Climbing is a big passion for me, although I really enjoy any activity related to the mountains: Hiking, Backpacking, Skiing, Showshoeing. I enjoy alpine climbing the most, but will go on a rockclimbing or even sportclimbing trip at any opportunity. I have a few trip reports that I hope you will enjoy.
Not strictly a climbing trip; I took the month of June, 2003 off and this is what I did
Perhaps the biggest trip of my life, in more ways than one.
The biggest frustration about this kind of activity is the time it takes to really do it, and the difficulty in finding good partners. Since any type of climbing requires good physical conditioning, I try to spend a fair amount of time to stay in shape. There is also the mental conditioning, which is as difficult and timeconsuming (for me, anyway) to train as the physical shape, but since it's a lot harder to train for -- you can really only train it on actual climbing trips -- it's the harder part of the equation. Finding partners can be difficult simply because not that many people do it. In recent years, there has been a surge of people coming into the sport. Many is only in to sportclimbing. Nothing wrong with that, but there is a significant difference between the narrow field of sportclimbing and the broader field of climbing. Even when you find somebody who is, for instance, a rockclimber, there is good potential for incompatibilities, due to the intensity of the sport, at the activity level as well as the social level.
So is it all worth it? I ask myself that question a lot, but the answer is always "definitely". Aside from the immediate satisfaction enjoyed on the walls, and the pride in the accomplishments, there is a strong personal growth that permeates into other areas of life. I find that when you have made decisions that quite possibly had an effect on your chances of survival the next minute or the next hour, it becomes a lot easier to make decisions about whether to get 1% or 2% milk at the grocery store, or whether to fall in love or let go.
This feeling is accentuated by 'close calls'. Every respectable climber has had a few of those. Some climbers will describe a condition, such as a tough climb or an unstable slope, as a close call. By my definition, only events, such as falls or actual avalanches, can be characterized as close calls, although the condition together with the event would constitute a close call (such as an avalanche happening shortly after a party crossed the slope). I have had my share, of which two stand out.

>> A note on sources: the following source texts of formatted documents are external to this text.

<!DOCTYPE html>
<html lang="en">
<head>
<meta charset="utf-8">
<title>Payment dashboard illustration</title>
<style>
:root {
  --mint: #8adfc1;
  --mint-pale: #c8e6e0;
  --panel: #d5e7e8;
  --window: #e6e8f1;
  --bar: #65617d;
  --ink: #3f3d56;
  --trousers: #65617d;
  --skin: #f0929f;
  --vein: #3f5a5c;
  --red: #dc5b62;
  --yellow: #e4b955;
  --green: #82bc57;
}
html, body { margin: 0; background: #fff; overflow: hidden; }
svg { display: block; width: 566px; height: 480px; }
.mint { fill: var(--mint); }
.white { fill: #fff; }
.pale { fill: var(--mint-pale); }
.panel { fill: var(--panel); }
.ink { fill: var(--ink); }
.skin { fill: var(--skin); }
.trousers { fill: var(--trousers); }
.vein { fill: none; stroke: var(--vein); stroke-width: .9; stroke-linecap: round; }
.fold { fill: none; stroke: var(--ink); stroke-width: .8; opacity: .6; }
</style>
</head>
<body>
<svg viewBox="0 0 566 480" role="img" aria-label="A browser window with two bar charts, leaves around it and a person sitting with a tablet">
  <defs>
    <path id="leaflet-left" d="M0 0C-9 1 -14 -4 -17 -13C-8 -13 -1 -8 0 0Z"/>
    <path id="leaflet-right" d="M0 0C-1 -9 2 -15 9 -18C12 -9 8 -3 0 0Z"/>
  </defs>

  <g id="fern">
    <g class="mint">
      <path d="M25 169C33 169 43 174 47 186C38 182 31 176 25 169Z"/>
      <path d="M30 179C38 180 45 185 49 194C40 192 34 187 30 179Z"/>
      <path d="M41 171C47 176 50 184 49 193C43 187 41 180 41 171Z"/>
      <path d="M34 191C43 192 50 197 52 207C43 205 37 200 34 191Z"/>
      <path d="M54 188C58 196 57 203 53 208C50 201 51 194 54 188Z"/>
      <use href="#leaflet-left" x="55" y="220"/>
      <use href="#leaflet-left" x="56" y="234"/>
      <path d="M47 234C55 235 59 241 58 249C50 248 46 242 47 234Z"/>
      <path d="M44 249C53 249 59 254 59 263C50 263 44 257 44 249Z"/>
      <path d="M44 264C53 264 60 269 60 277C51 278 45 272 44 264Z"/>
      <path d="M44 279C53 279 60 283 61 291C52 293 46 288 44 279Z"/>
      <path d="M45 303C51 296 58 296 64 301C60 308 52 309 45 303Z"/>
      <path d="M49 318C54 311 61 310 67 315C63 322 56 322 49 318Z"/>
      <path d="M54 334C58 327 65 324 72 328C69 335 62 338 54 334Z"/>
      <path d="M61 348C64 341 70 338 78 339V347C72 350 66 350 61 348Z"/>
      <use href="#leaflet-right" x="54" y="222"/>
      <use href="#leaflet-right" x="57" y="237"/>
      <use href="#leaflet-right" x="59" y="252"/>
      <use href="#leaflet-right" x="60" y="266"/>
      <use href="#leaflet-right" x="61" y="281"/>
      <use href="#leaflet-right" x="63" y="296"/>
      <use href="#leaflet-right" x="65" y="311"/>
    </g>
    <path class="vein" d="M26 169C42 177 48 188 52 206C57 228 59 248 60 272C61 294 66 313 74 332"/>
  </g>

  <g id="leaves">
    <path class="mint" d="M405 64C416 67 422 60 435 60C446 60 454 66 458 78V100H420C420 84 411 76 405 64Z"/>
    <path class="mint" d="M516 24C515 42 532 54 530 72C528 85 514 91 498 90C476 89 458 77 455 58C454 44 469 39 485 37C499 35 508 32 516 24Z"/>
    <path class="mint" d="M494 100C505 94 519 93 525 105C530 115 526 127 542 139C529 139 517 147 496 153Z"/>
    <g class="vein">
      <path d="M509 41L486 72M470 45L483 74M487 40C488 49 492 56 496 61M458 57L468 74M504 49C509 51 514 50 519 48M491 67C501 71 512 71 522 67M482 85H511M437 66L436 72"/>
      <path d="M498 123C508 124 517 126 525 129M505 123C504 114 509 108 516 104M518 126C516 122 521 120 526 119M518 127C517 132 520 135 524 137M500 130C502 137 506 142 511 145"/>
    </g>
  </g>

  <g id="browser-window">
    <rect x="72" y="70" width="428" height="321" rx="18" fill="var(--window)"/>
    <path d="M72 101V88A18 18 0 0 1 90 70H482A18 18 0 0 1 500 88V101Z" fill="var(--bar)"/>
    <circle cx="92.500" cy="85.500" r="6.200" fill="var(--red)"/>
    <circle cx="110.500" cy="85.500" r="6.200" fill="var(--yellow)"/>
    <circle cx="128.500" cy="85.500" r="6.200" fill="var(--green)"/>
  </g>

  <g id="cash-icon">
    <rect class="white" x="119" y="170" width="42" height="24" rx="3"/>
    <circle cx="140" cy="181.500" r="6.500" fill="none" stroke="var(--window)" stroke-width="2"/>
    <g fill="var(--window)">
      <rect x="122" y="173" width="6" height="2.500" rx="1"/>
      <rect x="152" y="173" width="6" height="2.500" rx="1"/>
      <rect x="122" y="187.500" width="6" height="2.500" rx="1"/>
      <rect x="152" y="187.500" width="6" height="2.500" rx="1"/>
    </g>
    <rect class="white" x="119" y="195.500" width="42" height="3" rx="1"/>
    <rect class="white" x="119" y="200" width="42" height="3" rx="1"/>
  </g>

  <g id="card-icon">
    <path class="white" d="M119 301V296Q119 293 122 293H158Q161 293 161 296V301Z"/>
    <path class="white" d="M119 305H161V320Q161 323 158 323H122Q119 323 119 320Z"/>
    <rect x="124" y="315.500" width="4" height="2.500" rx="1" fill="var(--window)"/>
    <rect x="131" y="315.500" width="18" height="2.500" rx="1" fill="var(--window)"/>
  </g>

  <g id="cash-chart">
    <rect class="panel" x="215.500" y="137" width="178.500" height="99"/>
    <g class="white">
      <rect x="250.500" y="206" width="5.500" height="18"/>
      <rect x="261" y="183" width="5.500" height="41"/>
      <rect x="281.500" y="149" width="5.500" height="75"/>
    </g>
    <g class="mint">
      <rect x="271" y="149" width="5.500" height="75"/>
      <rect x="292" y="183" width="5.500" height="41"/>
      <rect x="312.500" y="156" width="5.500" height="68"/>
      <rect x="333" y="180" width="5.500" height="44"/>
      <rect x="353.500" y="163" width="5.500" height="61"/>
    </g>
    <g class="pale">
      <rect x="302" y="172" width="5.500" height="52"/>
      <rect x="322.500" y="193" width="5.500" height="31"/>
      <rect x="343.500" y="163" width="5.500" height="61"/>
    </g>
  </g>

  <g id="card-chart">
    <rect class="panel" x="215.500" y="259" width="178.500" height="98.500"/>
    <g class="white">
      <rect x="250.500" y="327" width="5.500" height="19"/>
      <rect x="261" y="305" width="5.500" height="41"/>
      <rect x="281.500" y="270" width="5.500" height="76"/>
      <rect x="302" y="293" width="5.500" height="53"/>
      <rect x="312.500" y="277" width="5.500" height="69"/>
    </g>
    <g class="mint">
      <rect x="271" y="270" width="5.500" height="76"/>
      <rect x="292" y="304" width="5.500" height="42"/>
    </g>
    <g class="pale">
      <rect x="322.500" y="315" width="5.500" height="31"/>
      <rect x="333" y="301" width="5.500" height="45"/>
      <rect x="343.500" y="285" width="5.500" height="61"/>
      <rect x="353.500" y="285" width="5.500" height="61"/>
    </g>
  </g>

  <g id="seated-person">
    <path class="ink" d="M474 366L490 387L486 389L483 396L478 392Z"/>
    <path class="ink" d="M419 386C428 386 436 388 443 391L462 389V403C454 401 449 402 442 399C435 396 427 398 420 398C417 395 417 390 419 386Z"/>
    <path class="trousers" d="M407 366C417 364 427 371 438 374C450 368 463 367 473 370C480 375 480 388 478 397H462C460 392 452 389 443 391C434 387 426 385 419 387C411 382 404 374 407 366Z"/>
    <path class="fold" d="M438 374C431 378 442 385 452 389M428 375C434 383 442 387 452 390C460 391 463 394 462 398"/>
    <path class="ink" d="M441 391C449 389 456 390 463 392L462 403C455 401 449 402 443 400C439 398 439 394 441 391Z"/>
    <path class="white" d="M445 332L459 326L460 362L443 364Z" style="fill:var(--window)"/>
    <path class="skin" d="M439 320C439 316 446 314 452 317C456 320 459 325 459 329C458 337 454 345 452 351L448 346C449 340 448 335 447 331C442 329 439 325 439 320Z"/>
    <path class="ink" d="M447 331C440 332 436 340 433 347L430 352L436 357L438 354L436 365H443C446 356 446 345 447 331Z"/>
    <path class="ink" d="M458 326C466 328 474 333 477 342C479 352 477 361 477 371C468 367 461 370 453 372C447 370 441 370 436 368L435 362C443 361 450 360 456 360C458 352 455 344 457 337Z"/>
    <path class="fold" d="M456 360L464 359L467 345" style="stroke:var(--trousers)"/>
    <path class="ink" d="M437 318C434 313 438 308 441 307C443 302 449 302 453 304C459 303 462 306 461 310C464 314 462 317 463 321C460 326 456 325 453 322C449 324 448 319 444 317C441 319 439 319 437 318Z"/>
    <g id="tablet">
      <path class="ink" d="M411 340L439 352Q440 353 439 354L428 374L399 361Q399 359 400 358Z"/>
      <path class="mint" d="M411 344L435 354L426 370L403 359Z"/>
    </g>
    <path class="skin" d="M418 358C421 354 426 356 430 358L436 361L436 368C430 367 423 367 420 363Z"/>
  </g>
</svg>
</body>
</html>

One of those happened very early in my rockclimbing career, and quite possibly had an effect on my climbing ability to this day because it happened as I started out. It was on my first real trip without supervision. We were climbing "Orbit", a 5.8 classic on "Snow Creek Wall" in Eastern Washington. I had had some problems overcoming my fears when I first started leading, but at some point, something 'clicked' and I just started to totally enjoy the thrill and challenges on the sharp end. So as I started up the first pitch on Orbit, things looked easy and I wasn't too concerned that protection looked slim. After 2/3 ropelength and 3 pieces, I got to a really hard spot. At this point I knew we were off route, since it was only supposed to be 4th class, yet I had obviuosly been on 5th class most of the time. My partner kept telling me that it may have been a variation but that it should work, so I kept going. I took a long time trying to make the move, and as I was potzing around, which is never a good idea anyway, I lost my footing and fell about 30 feet down. The fall itself wasn't that bad. I got a severely sprained ankle and lost some skin on my fingers. The piece that caught me was an active cam in an outflaring crack. I was thinking about this piece the whole time I was falling, which seemed like a long time. In my mind, I gave the piece a 50%-50% chance of holding, and I was just waiting for the moment when it would be weighted, so that I would find out. The strange part is that I was not afraid at the time, even though if that cam had come out, I would have looked at a 90' ground fall. Rather, my thoughts were limited to cold analysis of the situation. I must have saved the fear for my later trips, because to this day I have a mental problem with natural protection that is not absolutely bomber.
|Half Dome from Glacier Point. One of my favorite climbs of all time was "Snake Dike", which goes up the broken slab facing the picture.|